Work task:
Scan the data below and work out how many of its lines contain the word "outColor". Give only that number.

┄┄┄┄┄┄┄┄┄┄┄┄┄┄┄┄┄┄┄┄

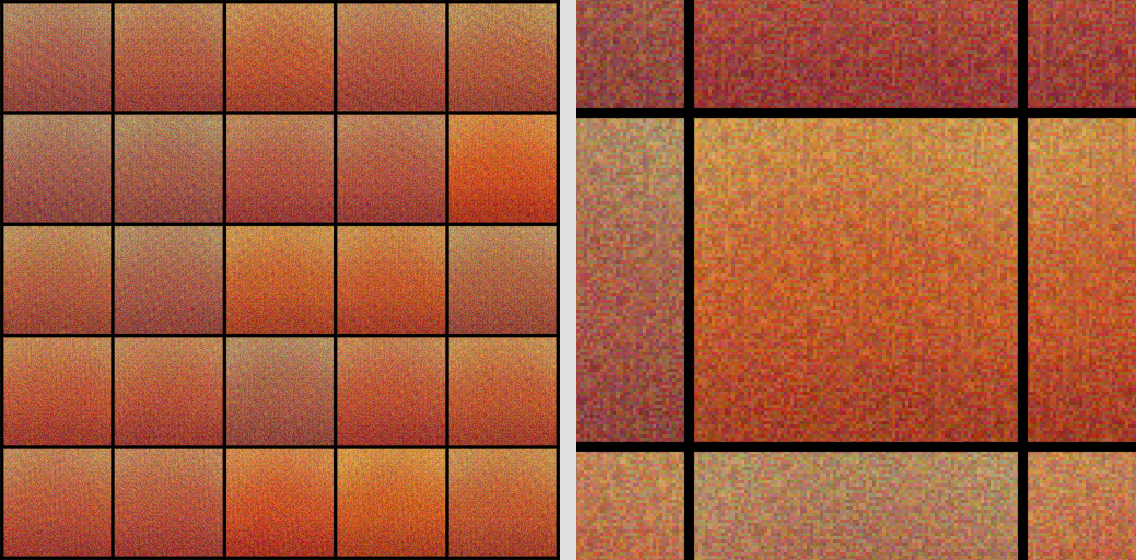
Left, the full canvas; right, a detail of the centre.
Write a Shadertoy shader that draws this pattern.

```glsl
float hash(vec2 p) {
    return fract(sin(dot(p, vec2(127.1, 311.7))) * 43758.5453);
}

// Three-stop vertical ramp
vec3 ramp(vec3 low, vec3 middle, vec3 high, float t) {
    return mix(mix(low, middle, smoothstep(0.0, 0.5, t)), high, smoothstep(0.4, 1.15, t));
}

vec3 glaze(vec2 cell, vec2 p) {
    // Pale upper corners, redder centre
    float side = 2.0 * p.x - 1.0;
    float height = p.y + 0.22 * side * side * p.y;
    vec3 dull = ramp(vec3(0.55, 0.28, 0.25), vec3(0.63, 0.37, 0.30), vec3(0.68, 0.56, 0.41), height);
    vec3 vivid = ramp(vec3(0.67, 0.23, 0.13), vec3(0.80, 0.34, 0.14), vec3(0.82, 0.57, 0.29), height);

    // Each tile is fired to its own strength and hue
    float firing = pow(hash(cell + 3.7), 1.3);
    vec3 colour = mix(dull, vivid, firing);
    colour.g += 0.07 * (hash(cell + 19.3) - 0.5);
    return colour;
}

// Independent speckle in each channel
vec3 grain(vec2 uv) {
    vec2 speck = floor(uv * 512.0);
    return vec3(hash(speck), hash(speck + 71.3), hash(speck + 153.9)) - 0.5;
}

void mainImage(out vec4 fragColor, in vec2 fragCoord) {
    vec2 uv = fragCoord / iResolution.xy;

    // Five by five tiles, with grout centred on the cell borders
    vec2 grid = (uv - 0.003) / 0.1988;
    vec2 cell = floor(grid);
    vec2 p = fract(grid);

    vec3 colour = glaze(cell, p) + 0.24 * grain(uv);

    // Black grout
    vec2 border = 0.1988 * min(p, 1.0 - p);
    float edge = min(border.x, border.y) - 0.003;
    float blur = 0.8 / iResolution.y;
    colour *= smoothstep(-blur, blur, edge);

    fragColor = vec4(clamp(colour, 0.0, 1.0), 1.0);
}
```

┄┄┄┄┄┄┄┄┄┄┄┄┄┄┄┄┄┄┄┄

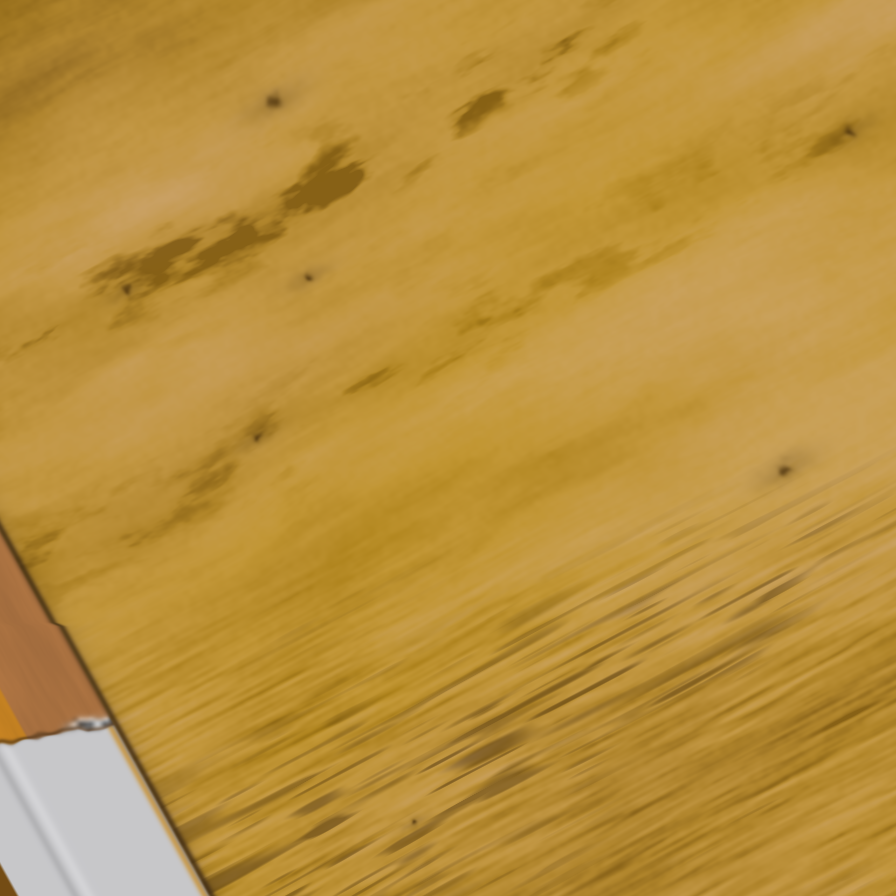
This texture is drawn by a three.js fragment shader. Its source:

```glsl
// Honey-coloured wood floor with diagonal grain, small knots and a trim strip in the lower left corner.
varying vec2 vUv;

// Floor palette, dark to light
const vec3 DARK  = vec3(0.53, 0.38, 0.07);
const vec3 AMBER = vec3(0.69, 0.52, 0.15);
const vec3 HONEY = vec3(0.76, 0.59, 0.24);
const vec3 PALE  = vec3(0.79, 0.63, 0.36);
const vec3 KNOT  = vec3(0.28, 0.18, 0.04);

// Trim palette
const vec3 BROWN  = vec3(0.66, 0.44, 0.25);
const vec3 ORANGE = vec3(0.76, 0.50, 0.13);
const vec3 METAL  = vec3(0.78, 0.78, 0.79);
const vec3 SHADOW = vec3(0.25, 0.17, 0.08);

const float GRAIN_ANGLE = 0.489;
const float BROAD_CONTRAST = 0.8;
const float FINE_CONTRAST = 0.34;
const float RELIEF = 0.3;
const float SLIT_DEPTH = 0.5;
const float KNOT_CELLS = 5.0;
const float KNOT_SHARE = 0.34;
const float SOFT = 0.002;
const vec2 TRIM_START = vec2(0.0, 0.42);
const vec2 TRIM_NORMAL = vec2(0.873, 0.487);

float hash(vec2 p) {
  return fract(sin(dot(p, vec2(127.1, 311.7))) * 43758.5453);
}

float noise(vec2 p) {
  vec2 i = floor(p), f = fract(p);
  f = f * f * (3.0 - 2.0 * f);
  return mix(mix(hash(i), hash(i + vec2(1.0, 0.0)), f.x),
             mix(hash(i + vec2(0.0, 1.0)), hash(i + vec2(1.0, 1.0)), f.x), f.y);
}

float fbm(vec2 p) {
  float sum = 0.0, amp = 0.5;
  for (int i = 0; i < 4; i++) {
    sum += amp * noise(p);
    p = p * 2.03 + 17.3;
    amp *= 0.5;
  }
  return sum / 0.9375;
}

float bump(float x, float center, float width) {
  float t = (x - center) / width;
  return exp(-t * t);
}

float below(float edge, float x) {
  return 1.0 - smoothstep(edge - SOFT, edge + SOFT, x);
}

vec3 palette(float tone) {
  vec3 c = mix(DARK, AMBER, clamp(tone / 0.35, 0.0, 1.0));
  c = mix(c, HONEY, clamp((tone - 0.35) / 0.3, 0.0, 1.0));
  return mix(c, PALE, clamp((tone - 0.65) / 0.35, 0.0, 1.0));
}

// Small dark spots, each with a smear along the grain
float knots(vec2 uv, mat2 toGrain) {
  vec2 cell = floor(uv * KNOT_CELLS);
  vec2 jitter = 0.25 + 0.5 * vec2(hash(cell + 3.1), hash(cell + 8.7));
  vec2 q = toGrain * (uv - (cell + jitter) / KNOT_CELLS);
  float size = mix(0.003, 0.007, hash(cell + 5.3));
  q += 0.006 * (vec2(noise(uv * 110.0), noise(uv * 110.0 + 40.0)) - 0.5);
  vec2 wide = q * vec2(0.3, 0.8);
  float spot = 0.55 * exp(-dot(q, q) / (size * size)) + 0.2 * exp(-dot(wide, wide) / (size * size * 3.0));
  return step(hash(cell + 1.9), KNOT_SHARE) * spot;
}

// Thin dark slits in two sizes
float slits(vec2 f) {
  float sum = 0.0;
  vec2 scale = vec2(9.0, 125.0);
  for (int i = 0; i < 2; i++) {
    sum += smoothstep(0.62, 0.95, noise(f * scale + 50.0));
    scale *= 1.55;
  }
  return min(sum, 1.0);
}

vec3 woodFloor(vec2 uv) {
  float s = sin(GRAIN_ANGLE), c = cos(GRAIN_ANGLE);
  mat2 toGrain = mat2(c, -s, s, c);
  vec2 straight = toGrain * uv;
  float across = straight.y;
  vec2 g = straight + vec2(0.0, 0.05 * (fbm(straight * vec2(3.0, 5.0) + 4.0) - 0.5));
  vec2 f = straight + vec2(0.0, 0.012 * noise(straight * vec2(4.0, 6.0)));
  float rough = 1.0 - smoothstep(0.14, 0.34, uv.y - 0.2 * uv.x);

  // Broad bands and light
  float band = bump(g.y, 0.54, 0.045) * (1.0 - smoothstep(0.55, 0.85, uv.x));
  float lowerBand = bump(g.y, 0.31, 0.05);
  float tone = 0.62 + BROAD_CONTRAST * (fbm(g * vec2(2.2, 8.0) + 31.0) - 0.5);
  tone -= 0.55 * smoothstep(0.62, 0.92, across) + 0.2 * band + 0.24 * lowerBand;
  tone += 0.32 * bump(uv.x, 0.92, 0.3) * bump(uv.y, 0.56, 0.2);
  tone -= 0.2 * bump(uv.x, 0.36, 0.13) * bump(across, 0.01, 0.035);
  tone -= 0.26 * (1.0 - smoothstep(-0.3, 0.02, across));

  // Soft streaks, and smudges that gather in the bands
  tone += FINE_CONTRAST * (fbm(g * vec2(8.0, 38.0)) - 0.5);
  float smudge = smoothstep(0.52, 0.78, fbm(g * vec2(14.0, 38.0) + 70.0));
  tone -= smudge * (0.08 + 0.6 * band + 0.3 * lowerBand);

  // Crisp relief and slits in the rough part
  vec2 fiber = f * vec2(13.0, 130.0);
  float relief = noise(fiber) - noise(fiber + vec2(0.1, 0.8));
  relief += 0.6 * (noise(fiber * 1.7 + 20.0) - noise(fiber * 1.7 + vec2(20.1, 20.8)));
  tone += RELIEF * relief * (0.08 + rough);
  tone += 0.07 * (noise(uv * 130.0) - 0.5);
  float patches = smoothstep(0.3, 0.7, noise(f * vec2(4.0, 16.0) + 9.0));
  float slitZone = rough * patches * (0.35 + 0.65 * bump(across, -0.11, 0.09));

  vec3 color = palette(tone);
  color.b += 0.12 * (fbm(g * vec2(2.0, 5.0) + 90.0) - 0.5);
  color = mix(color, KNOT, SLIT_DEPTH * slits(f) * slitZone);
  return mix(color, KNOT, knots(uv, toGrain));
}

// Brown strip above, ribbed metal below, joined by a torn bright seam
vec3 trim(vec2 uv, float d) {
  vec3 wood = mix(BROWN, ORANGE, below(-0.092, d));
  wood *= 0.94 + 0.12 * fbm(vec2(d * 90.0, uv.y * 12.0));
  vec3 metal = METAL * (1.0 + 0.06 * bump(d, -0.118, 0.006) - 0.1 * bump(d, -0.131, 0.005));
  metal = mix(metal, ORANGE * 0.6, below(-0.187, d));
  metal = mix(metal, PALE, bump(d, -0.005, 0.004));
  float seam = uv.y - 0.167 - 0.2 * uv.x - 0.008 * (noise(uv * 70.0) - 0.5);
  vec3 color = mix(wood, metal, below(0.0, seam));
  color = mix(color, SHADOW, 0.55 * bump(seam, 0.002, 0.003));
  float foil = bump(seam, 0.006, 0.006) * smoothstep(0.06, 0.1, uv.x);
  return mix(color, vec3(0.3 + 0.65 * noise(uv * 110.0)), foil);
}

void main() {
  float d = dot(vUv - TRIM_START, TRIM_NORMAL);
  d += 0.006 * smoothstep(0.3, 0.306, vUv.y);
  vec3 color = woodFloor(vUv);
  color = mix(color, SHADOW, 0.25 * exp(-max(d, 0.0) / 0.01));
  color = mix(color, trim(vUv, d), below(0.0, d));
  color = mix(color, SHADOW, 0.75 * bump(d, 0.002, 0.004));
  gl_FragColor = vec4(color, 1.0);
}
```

┄┄┄┄┄┄┄┄┄┄┄┄┄┄┄┄┄┄┄┄

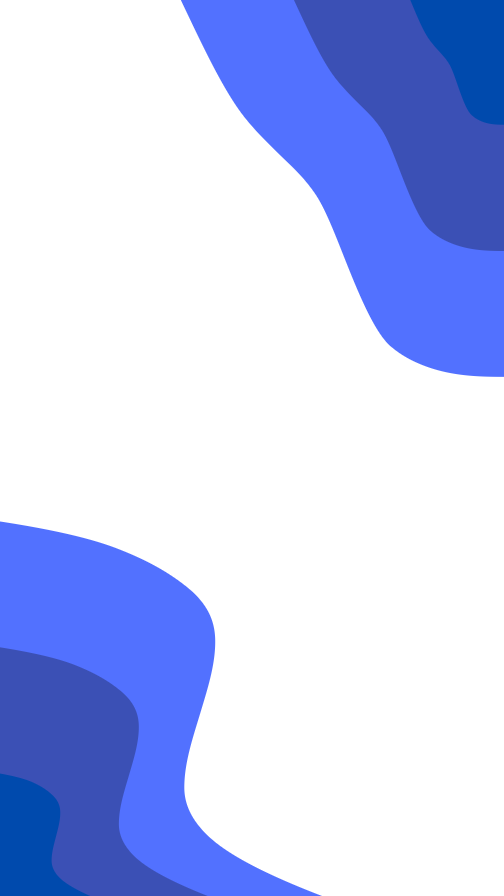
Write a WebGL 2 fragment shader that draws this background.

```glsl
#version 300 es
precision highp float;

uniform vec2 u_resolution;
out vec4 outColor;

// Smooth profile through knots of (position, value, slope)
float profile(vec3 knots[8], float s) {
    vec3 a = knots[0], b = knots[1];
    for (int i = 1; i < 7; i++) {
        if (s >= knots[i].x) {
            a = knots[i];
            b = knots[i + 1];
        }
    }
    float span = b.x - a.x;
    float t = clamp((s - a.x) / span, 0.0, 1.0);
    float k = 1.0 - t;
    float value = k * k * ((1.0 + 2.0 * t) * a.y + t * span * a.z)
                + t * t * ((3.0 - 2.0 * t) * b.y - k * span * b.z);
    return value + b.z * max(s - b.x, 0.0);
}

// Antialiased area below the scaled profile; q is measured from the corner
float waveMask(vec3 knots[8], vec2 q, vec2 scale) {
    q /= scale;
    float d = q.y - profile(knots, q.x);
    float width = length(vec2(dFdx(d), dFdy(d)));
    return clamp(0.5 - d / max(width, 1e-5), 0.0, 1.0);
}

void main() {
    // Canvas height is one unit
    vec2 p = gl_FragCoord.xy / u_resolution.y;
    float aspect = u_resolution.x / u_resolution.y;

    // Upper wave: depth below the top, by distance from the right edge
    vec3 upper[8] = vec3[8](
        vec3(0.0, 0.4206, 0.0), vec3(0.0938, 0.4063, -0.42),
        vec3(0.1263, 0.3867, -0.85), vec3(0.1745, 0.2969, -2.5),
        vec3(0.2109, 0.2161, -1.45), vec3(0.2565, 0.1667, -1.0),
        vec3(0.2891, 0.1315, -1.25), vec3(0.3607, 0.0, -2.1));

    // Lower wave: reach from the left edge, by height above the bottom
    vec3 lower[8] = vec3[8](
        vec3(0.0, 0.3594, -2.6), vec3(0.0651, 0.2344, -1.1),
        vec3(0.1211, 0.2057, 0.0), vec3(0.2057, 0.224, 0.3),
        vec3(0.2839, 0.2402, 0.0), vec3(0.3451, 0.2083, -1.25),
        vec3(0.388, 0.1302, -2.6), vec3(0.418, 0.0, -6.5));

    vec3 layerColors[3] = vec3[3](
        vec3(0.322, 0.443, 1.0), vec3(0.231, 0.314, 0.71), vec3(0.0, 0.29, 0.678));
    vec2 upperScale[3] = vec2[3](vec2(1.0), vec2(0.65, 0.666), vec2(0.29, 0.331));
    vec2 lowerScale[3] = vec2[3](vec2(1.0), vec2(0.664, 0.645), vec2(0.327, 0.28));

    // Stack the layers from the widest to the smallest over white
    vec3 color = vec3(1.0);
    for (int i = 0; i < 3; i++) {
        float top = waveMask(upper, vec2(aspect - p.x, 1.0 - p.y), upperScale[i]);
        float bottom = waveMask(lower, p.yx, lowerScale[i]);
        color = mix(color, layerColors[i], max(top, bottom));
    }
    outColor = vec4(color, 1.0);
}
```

┄┄┄┄┄┄┄┄┄┄┄┄┄┄┄┄┄┄┄┄

Solution for this problem:
2